• Your instructions:
Check the records below line by line, and report how many lines include the string "neck". No other words are needed.

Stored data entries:
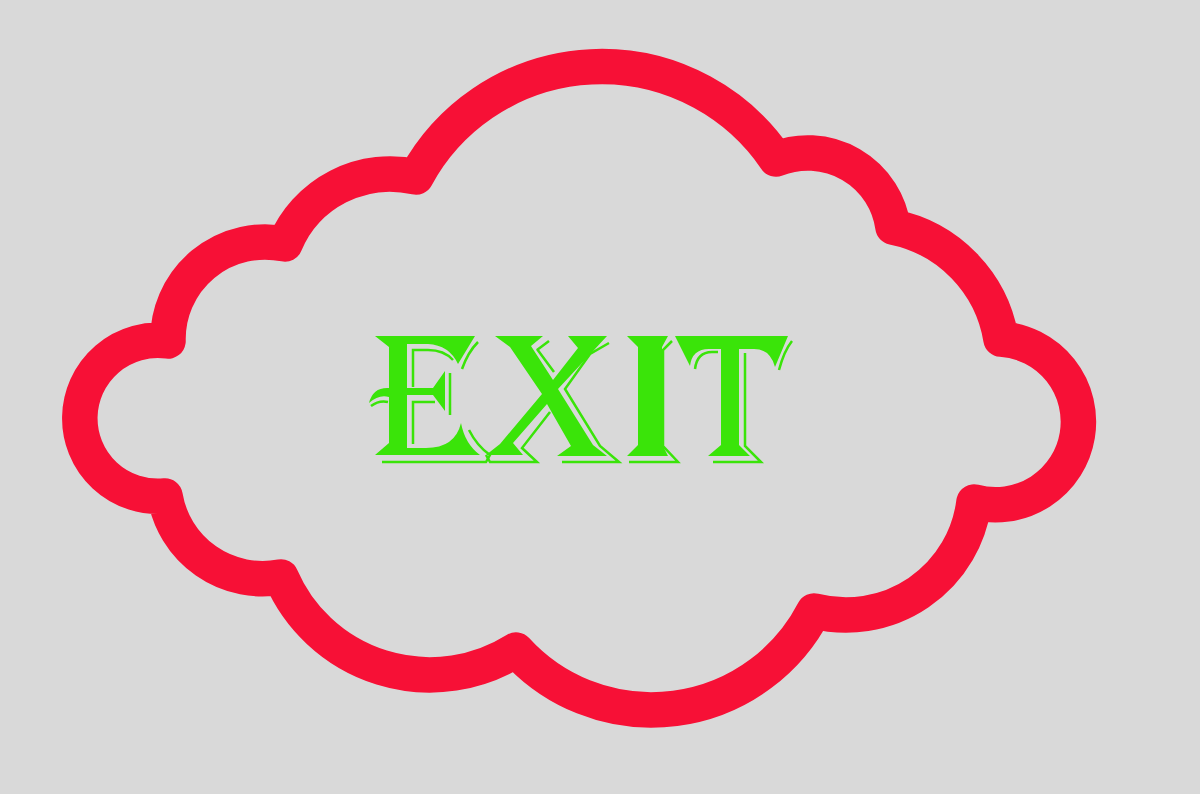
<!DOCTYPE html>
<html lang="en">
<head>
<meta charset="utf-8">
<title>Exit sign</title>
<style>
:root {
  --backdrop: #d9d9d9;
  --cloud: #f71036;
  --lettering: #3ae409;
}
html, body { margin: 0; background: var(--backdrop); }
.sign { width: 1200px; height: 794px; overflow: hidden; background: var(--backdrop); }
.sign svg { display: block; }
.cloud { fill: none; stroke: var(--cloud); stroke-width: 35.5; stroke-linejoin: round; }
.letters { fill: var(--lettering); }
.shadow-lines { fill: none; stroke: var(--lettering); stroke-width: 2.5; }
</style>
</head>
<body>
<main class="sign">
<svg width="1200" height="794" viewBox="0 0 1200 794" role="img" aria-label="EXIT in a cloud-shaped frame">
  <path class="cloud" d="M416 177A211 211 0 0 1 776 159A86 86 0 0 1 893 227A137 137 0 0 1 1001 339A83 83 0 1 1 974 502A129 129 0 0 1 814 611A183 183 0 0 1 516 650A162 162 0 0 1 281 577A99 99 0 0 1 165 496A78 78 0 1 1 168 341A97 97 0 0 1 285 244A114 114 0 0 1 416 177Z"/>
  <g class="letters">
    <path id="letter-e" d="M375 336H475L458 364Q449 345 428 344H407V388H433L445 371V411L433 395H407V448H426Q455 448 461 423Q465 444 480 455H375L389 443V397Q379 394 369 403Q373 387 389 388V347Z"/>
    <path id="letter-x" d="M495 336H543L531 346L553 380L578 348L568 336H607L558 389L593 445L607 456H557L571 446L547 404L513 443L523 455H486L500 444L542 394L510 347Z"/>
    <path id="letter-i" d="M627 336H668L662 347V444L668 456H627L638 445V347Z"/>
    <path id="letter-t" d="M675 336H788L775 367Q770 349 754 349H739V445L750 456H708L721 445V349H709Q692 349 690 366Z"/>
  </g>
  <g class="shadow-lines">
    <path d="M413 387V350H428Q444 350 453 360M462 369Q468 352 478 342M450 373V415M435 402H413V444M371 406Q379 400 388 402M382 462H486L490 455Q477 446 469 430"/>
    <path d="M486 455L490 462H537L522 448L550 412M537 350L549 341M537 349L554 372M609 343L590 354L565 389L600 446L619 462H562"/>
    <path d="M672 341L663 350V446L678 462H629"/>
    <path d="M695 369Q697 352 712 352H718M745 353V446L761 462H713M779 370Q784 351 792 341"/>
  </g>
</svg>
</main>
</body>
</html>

---

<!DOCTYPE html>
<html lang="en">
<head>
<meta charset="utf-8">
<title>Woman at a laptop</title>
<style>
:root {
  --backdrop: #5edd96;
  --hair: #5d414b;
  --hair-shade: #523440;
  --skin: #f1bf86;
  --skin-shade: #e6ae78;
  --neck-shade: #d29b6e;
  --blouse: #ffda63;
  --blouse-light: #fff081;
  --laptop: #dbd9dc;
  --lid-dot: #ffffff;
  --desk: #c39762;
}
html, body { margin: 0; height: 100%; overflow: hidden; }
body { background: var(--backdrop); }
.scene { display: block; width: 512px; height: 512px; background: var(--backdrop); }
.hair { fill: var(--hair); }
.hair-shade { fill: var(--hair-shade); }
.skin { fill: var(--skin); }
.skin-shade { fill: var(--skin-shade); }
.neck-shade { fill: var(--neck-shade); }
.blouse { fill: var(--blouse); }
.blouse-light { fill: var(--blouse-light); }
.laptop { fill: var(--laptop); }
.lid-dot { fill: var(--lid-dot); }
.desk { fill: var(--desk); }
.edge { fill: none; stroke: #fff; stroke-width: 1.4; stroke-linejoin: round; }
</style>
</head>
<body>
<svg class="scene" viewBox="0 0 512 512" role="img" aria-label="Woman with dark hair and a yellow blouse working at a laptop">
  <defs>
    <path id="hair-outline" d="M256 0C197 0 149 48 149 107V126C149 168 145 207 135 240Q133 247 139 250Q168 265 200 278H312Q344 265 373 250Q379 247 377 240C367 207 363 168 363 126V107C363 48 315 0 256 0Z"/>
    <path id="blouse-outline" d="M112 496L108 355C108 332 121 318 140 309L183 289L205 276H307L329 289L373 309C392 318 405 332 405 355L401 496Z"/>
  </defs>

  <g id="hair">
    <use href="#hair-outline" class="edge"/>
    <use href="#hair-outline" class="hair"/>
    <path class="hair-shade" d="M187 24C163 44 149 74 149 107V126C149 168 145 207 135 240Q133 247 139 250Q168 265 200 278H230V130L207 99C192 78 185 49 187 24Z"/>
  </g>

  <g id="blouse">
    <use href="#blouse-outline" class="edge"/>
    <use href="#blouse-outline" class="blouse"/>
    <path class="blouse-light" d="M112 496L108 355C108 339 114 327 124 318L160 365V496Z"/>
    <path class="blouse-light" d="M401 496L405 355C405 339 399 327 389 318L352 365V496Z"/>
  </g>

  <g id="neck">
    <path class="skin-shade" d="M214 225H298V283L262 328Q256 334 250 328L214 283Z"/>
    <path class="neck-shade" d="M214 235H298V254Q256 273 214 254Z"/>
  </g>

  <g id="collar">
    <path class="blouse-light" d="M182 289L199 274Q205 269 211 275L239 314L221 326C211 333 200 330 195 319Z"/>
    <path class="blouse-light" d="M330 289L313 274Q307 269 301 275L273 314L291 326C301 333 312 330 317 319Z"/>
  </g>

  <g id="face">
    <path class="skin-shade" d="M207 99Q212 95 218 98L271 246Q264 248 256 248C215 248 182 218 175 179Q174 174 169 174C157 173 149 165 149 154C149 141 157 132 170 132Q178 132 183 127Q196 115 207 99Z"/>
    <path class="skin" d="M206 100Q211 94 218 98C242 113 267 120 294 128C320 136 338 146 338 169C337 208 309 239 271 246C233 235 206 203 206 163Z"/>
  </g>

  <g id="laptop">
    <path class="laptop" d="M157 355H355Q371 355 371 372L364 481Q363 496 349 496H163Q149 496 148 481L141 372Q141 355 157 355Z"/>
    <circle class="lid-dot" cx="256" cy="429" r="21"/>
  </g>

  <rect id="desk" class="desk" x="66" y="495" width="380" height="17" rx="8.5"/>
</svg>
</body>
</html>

==

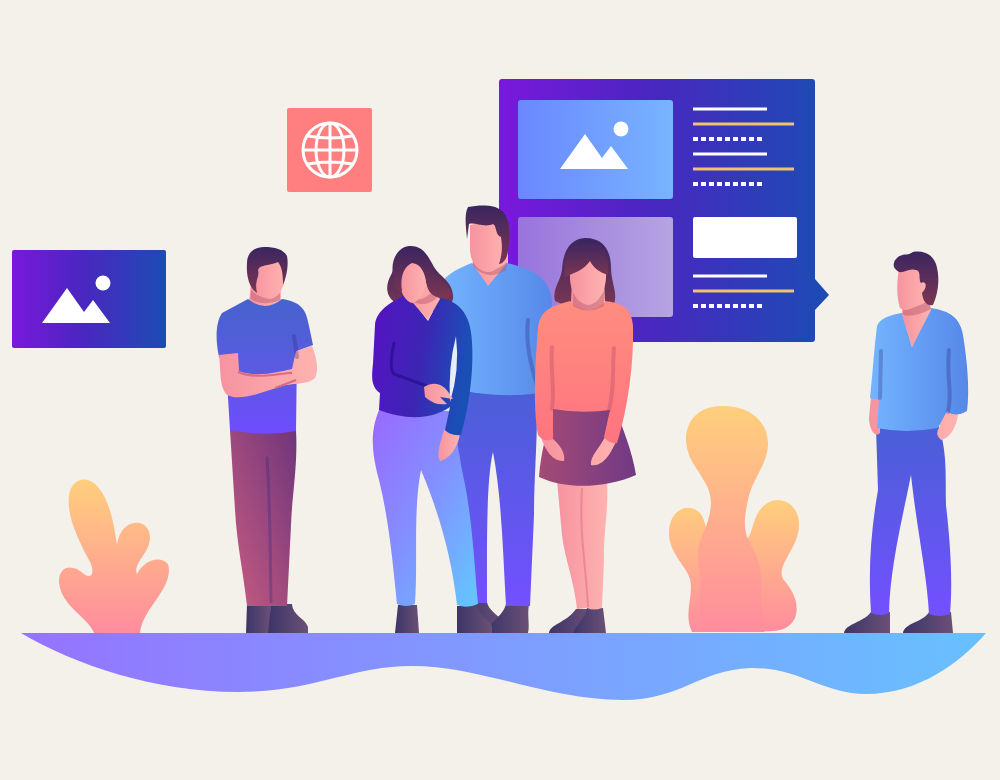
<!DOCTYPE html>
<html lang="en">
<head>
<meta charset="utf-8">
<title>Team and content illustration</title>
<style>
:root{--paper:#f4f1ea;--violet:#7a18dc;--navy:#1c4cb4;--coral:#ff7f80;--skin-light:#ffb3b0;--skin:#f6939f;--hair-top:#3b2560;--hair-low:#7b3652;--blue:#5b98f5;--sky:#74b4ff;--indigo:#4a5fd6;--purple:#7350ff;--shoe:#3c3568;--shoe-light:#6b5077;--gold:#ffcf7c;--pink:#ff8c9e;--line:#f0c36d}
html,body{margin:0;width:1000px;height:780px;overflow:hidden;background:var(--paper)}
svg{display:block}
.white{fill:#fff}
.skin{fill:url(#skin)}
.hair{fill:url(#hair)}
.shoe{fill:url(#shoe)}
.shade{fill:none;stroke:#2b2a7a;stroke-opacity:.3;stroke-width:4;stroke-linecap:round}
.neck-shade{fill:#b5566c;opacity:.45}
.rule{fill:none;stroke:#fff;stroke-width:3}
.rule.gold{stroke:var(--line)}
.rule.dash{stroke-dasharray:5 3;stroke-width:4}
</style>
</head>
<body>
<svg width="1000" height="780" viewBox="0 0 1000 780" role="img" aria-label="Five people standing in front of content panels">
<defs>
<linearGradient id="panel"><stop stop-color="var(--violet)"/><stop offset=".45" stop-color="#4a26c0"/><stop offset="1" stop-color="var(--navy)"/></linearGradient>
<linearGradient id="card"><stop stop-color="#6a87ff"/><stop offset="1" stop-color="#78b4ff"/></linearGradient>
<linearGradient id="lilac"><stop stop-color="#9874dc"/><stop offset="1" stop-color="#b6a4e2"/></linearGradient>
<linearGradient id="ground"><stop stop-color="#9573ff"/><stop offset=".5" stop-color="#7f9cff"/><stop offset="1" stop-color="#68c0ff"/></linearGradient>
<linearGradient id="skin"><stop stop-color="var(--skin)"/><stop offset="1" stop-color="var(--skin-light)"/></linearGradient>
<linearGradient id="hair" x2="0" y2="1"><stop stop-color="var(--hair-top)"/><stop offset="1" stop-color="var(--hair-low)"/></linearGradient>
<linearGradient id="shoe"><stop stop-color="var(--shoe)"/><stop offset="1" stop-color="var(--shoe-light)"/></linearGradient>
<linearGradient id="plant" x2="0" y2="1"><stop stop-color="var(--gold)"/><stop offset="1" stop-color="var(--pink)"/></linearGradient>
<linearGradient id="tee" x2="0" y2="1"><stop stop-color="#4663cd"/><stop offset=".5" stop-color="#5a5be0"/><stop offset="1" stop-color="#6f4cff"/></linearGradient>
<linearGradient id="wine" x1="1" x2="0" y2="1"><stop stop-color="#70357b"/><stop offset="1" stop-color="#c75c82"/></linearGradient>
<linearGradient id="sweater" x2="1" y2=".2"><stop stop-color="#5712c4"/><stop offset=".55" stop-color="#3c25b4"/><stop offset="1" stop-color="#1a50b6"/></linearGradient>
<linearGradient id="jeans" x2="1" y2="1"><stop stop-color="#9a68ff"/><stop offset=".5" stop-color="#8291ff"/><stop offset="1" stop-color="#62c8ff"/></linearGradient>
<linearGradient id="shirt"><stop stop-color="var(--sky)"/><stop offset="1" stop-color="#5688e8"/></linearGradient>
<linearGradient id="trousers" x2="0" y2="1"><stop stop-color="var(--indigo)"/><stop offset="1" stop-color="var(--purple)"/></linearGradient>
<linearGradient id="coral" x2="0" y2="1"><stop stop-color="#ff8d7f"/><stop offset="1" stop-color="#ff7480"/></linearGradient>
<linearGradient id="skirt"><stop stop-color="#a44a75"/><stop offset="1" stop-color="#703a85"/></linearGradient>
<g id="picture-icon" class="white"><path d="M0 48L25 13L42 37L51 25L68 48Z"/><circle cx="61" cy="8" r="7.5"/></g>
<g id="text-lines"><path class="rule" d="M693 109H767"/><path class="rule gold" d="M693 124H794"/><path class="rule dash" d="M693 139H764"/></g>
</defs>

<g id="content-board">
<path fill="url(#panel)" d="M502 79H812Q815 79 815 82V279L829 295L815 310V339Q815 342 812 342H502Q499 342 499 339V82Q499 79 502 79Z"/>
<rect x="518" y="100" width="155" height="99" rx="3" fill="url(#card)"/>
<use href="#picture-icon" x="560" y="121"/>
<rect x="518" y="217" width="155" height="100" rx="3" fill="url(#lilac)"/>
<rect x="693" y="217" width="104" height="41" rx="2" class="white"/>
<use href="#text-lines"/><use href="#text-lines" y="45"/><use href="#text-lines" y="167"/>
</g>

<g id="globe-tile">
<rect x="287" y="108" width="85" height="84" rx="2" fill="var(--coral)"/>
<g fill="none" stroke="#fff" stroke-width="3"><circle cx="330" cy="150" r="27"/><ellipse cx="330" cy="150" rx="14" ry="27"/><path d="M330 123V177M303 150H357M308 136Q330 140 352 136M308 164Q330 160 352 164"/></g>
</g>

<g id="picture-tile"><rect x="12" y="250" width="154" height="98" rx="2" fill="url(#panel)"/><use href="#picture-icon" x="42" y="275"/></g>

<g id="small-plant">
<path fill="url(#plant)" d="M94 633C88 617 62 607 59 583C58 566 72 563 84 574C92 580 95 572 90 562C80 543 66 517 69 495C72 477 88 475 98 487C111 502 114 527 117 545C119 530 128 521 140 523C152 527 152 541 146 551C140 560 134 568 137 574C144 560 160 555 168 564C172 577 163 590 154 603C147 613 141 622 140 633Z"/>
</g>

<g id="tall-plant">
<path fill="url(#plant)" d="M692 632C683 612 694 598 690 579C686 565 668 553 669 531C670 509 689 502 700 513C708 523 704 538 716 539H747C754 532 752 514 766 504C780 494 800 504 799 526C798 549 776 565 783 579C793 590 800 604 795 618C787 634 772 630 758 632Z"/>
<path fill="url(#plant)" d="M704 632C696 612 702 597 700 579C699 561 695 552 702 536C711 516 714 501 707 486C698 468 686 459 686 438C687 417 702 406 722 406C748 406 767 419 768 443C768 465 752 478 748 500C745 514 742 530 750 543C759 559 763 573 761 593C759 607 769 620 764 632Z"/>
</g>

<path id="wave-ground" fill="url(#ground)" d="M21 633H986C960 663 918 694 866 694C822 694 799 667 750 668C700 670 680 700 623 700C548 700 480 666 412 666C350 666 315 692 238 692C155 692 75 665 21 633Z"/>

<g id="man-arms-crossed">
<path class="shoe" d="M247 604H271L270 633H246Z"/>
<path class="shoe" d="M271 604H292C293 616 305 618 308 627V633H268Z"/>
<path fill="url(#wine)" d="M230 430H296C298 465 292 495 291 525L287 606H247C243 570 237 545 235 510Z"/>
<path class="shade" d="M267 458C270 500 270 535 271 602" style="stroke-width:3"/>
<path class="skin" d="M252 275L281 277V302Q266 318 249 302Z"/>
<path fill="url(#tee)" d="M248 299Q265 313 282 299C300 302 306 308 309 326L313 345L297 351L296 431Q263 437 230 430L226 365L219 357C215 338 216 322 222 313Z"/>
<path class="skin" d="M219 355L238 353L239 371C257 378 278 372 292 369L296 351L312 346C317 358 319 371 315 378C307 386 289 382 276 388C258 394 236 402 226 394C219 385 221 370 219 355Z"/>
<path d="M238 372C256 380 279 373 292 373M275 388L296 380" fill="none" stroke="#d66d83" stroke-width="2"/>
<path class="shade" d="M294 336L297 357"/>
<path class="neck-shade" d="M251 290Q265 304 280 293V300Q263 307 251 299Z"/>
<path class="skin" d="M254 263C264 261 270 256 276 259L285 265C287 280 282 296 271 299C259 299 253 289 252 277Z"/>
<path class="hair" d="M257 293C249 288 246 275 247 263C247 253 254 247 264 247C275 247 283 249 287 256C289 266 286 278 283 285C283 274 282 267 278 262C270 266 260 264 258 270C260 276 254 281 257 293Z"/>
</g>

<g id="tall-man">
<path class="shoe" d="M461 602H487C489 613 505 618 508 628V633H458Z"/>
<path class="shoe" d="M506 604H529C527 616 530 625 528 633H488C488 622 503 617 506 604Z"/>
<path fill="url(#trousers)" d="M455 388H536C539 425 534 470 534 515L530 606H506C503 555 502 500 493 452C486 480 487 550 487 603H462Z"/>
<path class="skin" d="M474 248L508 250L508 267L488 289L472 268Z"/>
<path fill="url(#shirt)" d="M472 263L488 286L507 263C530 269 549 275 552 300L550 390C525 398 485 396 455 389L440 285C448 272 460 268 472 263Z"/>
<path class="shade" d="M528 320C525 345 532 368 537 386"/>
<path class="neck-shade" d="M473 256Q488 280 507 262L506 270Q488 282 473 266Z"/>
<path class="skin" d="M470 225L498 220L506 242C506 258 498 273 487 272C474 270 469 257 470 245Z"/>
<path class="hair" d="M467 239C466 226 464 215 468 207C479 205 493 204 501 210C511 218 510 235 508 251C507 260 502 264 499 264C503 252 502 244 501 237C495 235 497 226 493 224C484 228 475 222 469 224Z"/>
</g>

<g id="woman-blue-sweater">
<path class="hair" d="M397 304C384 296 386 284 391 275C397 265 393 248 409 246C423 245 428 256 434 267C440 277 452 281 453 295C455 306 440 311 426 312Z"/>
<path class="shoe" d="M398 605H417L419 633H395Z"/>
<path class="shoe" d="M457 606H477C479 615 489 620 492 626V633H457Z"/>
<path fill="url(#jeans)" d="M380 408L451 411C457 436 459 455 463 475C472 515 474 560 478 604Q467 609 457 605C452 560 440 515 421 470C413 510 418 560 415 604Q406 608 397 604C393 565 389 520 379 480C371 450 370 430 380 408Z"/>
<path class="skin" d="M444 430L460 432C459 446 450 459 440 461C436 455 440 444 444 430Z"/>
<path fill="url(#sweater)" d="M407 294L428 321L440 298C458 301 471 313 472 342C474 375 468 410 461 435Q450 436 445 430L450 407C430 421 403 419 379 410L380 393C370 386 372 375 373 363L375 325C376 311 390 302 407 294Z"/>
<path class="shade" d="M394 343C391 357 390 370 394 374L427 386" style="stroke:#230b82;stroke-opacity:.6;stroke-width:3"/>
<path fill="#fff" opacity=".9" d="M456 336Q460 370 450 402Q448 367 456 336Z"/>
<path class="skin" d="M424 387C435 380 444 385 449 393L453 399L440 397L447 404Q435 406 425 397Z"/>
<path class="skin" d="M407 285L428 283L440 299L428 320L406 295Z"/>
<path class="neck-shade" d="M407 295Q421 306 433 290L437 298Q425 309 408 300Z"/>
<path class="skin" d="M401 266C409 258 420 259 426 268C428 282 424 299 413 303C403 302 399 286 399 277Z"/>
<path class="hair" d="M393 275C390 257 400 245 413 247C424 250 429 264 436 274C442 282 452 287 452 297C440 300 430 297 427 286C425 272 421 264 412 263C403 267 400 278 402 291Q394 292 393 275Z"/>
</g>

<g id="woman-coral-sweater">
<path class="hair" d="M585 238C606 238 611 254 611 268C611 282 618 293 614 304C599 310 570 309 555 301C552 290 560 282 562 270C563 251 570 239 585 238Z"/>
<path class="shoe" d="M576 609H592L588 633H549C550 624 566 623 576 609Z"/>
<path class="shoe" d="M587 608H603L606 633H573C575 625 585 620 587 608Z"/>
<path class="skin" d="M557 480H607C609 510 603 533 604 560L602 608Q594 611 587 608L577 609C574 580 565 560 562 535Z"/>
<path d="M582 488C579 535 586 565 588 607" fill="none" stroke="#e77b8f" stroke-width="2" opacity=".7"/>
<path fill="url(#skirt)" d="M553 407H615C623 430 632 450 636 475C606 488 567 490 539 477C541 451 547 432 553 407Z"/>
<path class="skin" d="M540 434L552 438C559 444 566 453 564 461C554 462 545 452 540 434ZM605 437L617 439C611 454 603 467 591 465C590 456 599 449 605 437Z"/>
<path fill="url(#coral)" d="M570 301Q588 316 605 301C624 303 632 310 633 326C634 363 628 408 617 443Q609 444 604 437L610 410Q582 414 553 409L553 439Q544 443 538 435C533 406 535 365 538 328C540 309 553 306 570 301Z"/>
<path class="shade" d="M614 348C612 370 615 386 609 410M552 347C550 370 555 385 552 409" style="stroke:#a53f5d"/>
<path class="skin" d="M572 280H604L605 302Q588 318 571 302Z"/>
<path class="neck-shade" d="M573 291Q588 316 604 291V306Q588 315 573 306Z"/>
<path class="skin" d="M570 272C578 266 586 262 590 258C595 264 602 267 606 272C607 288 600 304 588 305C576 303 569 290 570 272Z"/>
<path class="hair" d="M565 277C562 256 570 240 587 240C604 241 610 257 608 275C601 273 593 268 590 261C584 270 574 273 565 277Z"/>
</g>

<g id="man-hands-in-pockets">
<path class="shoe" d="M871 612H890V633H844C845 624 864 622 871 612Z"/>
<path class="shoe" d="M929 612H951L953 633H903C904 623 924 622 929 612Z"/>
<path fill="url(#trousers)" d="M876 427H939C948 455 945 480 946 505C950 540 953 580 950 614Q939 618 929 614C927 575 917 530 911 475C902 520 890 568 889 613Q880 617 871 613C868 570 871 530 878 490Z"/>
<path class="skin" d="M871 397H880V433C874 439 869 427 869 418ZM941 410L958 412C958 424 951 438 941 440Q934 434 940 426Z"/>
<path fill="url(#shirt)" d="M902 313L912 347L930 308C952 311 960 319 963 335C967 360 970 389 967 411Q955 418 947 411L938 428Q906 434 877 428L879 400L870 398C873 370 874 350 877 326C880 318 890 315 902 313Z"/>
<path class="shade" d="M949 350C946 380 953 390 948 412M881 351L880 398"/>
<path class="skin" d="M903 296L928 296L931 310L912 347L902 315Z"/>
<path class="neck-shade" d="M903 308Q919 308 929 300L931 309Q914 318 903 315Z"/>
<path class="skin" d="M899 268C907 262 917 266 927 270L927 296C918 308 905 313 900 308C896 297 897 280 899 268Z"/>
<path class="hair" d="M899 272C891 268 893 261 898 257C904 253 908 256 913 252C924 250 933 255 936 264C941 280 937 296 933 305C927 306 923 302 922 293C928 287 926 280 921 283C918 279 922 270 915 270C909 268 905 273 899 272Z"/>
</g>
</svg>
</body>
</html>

• Answer for this exercise:
10